What the exercise asks: In the entries that follow, which lines hold the string "small"? List them.

Records contained in a dataset:
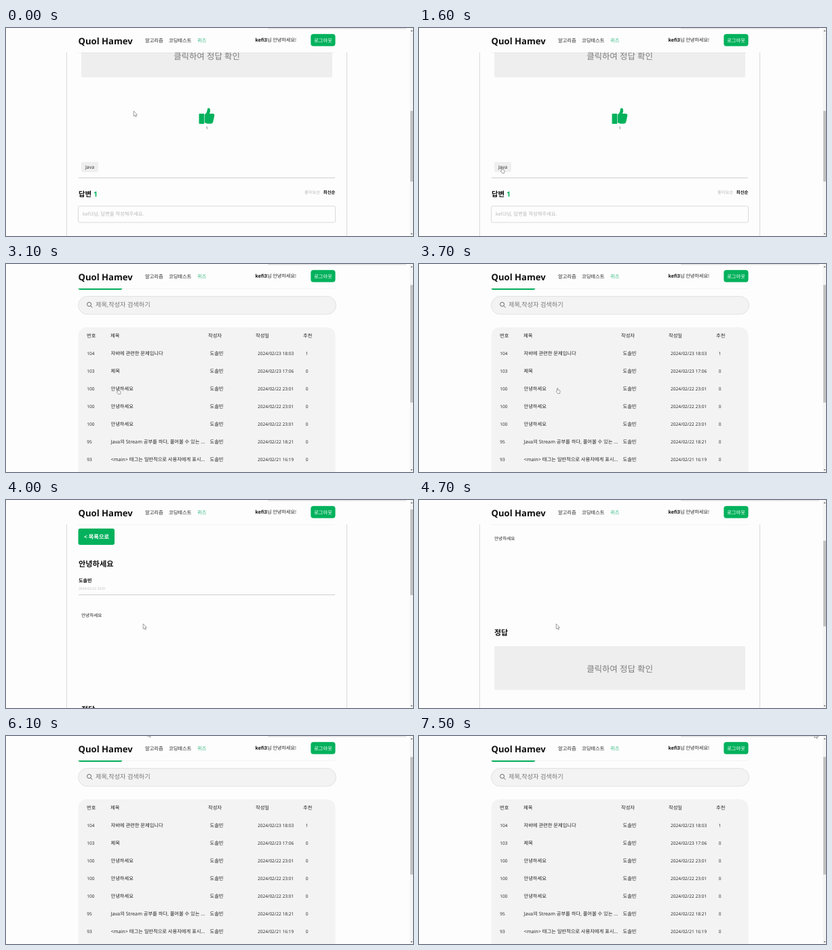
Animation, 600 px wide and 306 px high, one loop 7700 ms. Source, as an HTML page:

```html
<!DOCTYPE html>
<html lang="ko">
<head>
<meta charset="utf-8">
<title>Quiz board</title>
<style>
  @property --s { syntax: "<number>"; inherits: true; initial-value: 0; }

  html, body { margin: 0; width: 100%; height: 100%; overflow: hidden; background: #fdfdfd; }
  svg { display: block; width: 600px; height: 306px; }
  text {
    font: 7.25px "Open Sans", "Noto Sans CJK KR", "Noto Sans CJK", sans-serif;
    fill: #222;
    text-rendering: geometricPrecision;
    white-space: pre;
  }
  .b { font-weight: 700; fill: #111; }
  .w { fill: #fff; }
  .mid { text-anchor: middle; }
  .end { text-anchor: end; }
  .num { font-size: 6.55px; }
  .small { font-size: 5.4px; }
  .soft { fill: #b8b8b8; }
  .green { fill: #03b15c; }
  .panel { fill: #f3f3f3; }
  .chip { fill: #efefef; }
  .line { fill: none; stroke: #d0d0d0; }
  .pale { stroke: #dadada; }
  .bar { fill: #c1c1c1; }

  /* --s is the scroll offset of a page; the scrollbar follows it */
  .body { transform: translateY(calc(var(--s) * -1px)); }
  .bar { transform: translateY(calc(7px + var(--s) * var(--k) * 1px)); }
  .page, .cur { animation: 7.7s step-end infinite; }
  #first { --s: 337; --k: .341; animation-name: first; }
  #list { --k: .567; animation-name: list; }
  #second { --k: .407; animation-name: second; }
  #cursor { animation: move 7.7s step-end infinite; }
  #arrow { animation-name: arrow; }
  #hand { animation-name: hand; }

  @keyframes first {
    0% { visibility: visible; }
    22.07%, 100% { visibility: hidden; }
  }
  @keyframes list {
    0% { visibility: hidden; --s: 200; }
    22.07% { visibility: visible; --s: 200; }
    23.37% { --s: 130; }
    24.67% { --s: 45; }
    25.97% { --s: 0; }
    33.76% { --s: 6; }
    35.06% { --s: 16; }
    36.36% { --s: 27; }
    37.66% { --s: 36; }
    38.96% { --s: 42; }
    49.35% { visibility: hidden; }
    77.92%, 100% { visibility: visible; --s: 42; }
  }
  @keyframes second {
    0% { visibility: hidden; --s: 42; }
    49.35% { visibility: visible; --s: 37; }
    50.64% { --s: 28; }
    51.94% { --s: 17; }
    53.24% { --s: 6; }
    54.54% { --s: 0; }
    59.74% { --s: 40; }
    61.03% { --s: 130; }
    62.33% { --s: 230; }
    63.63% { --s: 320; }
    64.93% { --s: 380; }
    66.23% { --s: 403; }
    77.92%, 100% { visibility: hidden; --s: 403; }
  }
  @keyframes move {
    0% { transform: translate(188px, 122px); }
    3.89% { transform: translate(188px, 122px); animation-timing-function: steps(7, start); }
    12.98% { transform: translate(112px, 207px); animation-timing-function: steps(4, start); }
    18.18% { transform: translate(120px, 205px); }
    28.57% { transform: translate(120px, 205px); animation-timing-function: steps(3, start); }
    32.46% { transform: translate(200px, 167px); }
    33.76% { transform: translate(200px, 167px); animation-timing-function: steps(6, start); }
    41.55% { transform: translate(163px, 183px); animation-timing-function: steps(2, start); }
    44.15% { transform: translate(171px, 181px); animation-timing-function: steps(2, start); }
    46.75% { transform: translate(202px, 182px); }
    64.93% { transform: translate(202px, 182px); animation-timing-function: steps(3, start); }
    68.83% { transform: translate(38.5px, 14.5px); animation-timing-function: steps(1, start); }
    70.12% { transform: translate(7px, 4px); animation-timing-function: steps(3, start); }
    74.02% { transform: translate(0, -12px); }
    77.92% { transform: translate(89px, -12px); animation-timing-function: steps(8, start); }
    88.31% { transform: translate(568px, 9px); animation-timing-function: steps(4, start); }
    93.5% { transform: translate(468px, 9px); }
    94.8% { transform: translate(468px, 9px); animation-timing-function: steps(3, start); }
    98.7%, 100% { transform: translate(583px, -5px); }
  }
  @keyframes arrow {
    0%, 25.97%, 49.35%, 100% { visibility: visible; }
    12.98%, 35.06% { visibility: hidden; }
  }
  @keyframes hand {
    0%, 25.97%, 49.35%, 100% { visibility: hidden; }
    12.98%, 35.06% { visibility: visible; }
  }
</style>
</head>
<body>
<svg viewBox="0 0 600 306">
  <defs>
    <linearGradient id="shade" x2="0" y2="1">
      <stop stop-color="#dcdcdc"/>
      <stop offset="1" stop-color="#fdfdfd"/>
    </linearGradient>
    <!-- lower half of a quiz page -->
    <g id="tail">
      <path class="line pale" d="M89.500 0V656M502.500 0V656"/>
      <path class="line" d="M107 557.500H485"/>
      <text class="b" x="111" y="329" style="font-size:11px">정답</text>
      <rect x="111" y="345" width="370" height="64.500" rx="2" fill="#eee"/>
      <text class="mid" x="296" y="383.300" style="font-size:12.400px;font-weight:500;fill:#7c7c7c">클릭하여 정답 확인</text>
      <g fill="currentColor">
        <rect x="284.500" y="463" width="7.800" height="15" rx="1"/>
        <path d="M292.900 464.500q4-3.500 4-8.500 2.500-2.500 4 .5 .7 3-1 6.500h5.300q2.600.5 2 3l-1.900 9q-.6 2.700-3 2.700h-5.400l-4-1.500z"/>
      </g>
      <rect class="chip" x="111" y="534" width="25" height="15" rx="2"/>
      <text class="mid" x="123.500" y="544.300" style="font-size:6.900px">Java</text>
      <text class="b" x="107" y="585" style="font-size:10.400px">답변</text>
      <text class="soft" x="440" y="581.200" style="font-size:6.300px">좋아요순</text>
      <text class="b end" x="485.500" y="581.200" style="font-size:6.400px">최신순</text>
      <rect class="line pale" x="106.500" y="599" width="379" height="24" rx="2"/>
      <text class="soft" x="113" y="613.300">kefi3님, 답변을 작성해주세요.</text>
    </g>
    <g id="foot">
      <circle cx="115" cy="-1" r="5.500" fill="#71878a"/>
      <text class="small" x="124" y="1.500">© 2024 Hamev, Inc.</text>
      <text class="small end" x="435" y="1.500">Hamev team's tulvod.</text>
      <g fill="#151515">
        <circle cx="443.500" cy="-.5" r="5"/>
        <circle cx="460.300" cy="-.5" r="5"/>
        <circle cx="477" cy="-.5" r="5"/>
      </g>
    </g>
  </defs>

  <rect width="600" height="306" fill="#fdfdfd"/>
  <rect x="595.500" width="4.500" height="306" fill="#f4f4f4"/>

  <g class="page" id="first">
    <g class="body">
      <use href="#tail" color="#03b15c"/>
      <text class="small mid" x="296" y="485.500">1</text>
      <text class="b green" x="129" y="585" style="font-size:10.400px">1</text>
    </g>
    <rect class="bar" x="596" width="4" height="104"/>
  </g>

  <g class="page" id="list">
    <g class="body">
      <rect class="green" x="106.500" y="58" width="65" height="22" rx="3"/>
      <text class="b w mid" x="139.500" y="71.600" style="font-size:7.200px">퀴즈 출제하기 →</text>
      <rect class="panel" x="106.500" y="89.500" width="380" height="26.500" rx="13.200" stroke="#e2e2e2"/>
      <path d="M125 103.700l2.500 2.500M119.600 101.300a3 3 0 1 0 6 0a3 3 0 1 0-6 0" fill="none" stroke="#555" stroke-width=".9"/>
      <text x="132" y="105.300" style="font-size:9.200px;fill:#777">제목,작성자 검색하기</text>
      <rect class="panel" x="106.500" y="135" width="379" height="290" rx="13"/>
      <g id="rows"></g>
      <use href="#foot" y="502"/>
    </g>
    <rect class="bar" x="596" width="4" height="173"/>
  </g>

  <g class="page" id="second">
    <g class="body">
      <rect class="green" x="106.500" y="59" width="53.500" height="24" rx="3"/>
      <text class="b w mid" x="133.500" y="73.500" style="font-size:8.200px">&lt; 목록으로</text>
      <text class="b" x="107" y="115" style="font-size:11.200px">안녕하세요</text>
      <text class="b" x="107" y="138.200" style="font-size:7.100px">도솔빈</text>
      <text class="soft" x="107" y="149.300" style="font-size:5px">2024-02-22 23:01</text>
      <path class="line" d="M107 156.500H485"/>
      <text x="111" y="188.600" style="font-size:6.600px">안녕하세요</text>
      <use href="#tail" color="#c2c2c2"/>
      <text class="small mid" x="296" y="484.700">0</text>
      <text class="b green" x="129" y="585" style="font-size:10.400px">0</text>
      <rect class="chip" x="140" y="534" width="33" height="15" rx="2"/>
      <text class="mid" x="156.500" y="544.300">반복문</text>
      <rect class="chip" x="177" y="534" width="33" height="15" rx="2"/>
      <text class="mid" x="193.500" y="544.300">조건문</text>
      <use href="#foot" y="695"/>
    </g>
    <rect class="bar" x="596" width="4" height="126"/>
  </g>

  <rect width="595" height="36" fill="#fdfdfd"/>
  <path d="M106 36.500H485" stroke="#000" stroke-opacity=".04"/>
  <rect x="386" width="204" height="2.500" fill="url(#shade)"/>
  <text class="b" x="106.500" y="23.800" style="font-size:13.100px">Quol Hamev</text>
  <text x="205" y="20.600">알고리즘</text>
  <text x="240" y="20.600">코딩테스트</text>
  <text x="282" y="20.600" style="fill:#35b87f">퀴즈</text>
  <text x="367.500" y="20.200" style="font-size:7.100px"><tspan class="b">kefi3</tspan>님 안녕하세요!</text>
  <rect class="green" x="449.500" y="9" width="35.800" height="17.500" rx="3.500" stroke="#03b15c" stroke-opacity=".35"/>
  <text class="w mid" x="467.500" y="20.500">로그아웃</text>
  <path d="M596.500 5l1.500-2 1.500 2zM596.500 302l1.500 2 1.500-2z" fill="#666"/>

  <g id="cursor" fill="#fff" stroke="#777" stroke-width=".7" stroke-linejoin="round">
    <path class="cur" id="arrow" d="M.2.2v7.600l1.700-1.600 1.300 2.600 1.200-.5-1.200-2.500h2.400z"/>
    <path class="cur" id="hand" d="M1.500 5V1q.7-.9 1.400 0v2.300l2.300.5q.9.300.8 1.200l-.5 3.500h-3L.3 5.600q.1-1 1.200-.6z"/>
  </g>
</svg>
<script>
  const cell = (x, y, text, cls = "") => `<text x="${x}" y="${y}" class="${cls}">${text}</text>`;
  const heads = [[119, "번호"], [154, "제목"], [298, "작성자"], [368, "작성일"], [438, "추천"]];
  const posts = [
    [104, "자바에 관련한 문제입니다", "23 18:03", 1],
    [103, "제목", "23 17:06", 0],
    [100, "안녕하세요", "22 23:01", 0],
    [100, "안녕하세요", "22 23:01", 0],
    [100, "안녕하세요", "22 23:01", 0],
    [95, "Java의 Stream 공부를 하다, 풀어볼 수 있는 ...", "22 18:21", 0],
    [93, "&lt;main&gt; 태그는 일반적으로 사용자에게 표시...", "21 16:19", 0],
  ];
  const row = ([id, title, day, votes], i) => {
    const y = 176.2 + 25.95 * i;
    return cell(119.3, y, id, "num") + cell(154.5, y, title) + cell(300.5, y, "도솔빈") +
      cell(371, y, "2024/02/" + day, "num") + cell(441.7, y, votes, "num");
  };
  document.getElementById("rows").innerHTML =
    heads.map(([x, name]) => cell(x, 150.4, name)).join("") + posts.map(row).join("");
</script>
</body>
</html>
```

==

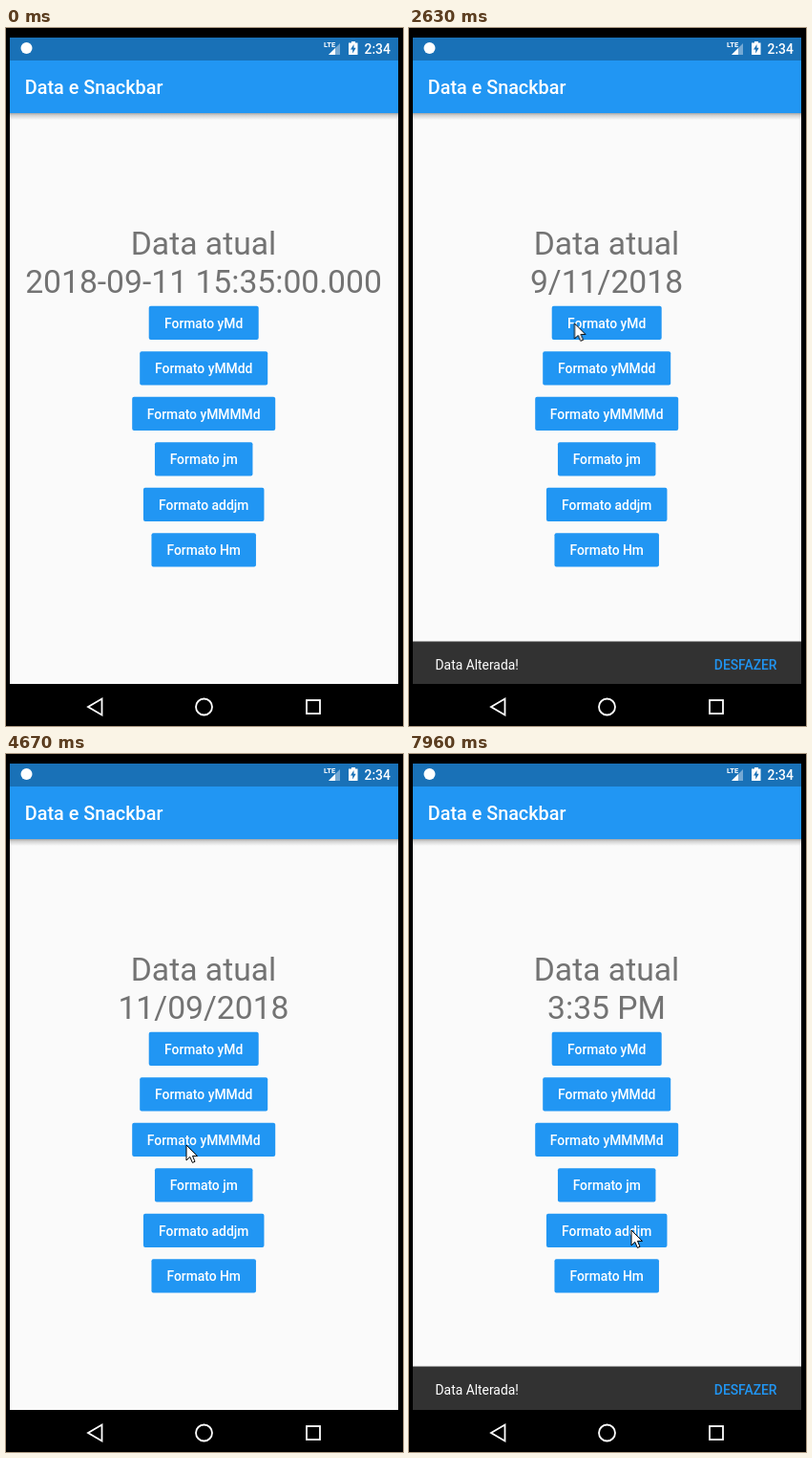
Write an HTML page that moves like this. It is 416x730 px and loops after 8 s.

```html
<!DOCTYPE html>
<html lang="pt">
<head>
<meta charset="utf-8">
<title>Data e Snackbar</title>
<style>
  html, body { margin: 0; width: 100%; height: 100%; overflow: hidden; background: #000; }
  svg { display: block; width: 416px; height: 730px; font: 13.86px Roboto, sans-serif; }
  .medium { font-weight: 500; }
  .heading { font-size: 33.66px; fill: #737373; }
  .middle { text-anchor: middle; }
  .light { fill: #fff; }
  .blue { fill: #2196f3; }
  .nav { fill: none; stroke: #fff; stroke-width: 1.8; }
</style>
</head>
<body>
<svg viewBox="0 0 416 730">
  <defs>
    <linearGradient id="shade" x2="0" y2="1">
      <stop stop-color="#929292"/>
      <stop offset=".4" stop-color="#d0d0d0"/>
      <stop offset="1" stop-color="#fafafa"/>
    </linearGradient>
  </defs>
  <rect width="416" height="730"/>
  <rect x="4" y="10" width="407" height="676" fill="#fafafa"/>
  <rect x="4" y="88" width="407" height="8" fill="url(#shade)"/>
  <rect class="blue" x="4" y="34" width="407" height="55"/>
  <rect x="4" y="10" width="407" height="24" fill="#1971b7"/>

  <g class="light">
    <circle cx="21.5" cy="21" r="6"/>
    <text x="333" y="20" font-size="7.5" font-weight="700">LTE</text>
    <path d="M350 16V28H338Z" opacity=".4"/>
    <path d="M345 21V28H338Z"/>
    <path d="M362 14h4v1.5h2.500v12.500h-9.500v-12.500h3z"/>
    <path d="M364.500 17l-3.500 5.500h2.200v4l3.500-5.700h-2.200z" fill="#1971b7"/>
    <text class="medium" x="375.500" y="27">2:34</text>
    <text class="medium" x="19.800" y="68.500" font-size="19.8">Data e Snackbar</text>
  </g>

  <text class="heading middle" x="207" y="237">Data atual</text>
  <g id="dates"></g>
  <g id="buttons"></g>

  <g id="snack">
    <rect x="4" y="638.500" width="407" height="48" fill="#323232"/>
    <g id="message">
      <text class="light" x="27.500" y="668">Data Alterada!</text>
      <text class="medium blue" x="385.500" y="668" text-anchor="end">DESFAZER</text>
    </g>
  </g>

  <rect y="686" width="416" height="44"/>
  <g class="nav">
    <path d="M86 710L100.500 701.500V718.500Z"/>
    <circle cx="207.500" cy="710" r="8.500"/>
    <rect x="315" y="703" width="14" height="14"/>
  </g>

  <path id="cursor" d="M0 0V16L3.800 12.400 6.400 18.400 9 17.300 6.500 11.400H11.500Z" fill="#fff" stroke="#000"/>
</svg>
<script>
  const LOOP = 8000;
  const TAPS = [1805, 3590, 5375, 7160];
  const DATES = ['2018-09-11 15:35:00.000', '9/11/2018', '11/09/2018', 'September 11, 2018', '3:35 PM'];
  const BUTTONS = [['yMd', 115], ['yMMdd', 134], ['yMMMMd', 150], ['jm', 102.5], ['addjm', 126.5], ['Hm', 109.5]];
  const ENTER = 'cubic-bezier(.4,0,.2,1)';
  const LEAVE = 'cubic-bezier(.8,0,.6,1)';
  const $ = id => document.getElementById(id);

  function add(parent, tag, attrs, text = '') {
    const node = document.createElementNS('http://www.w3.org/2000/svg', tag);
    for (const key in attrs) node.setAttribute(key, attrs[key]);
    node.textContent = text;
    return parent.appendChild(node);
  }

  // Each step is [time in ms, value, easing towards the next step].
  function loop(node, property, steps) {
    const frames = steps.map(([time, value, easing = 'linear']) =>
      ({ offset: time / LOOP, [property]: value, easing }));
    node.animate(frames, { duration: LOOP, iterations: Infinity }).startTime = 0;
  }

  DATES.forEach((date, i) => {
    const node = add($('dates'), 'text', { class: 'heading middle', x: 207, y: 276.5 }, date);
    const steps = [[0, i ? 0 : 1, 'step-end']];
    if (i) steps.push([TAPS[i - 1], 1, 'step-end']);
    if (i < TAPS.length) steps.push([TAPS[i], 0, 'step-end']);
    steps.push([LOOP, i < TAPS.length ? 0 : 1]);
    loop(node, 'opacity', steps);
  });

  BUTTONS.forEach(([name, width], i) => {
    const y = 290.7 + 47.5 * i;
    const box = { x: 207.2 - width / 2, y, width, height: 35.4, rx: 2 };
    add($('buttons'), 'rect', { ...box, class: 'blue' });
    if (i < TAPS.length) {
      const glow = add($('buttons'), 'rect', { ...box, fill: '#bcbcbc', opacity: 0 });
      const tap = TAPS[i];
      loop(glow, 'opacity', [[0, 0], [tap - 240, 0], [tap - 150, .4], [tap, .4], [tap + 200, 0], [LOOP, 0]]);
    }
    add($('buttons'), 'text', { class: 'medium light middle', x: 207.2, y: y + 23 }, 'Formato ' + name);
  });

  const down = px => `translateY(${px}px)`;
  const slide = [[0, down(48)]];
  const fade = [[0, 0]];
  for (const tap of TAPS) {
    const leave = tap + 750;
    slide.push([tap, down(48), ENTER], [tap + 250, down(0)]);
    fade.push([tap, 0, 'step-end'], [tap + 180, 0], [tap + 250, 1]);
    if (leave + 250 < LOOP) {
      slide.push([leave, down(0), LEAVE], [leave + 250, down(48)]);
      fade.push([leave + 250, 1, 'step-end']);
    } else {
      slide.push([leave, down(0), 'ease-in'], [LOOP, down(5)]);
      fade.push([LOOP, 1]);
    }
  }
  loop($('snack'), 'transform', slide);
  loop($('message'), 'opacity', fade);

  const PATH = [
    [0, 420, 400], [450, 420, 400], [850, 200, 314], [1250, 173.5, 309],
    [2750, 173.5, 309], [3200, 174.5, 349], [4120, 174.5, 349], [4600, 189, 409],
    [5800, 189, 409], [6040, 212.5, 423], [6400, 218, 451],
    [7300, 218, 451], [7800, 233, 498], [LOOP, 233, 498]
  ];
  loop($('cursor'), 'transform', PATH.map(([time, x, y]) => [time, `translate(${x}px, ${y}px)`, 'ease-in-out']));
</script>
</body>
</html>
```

Response area:
  .small { font-size: 5.4px; }
      <text class="small" x="124" y="1.500">© 2024 Hamev, Inc.</text>
      <text class="small end" x="435" y="1.500">Hamev team's tulvod.</text>
      <text class="small mid" x="296" y="485.500">1</text>
      <text class="small mid" x="296" y="484.700">0</text>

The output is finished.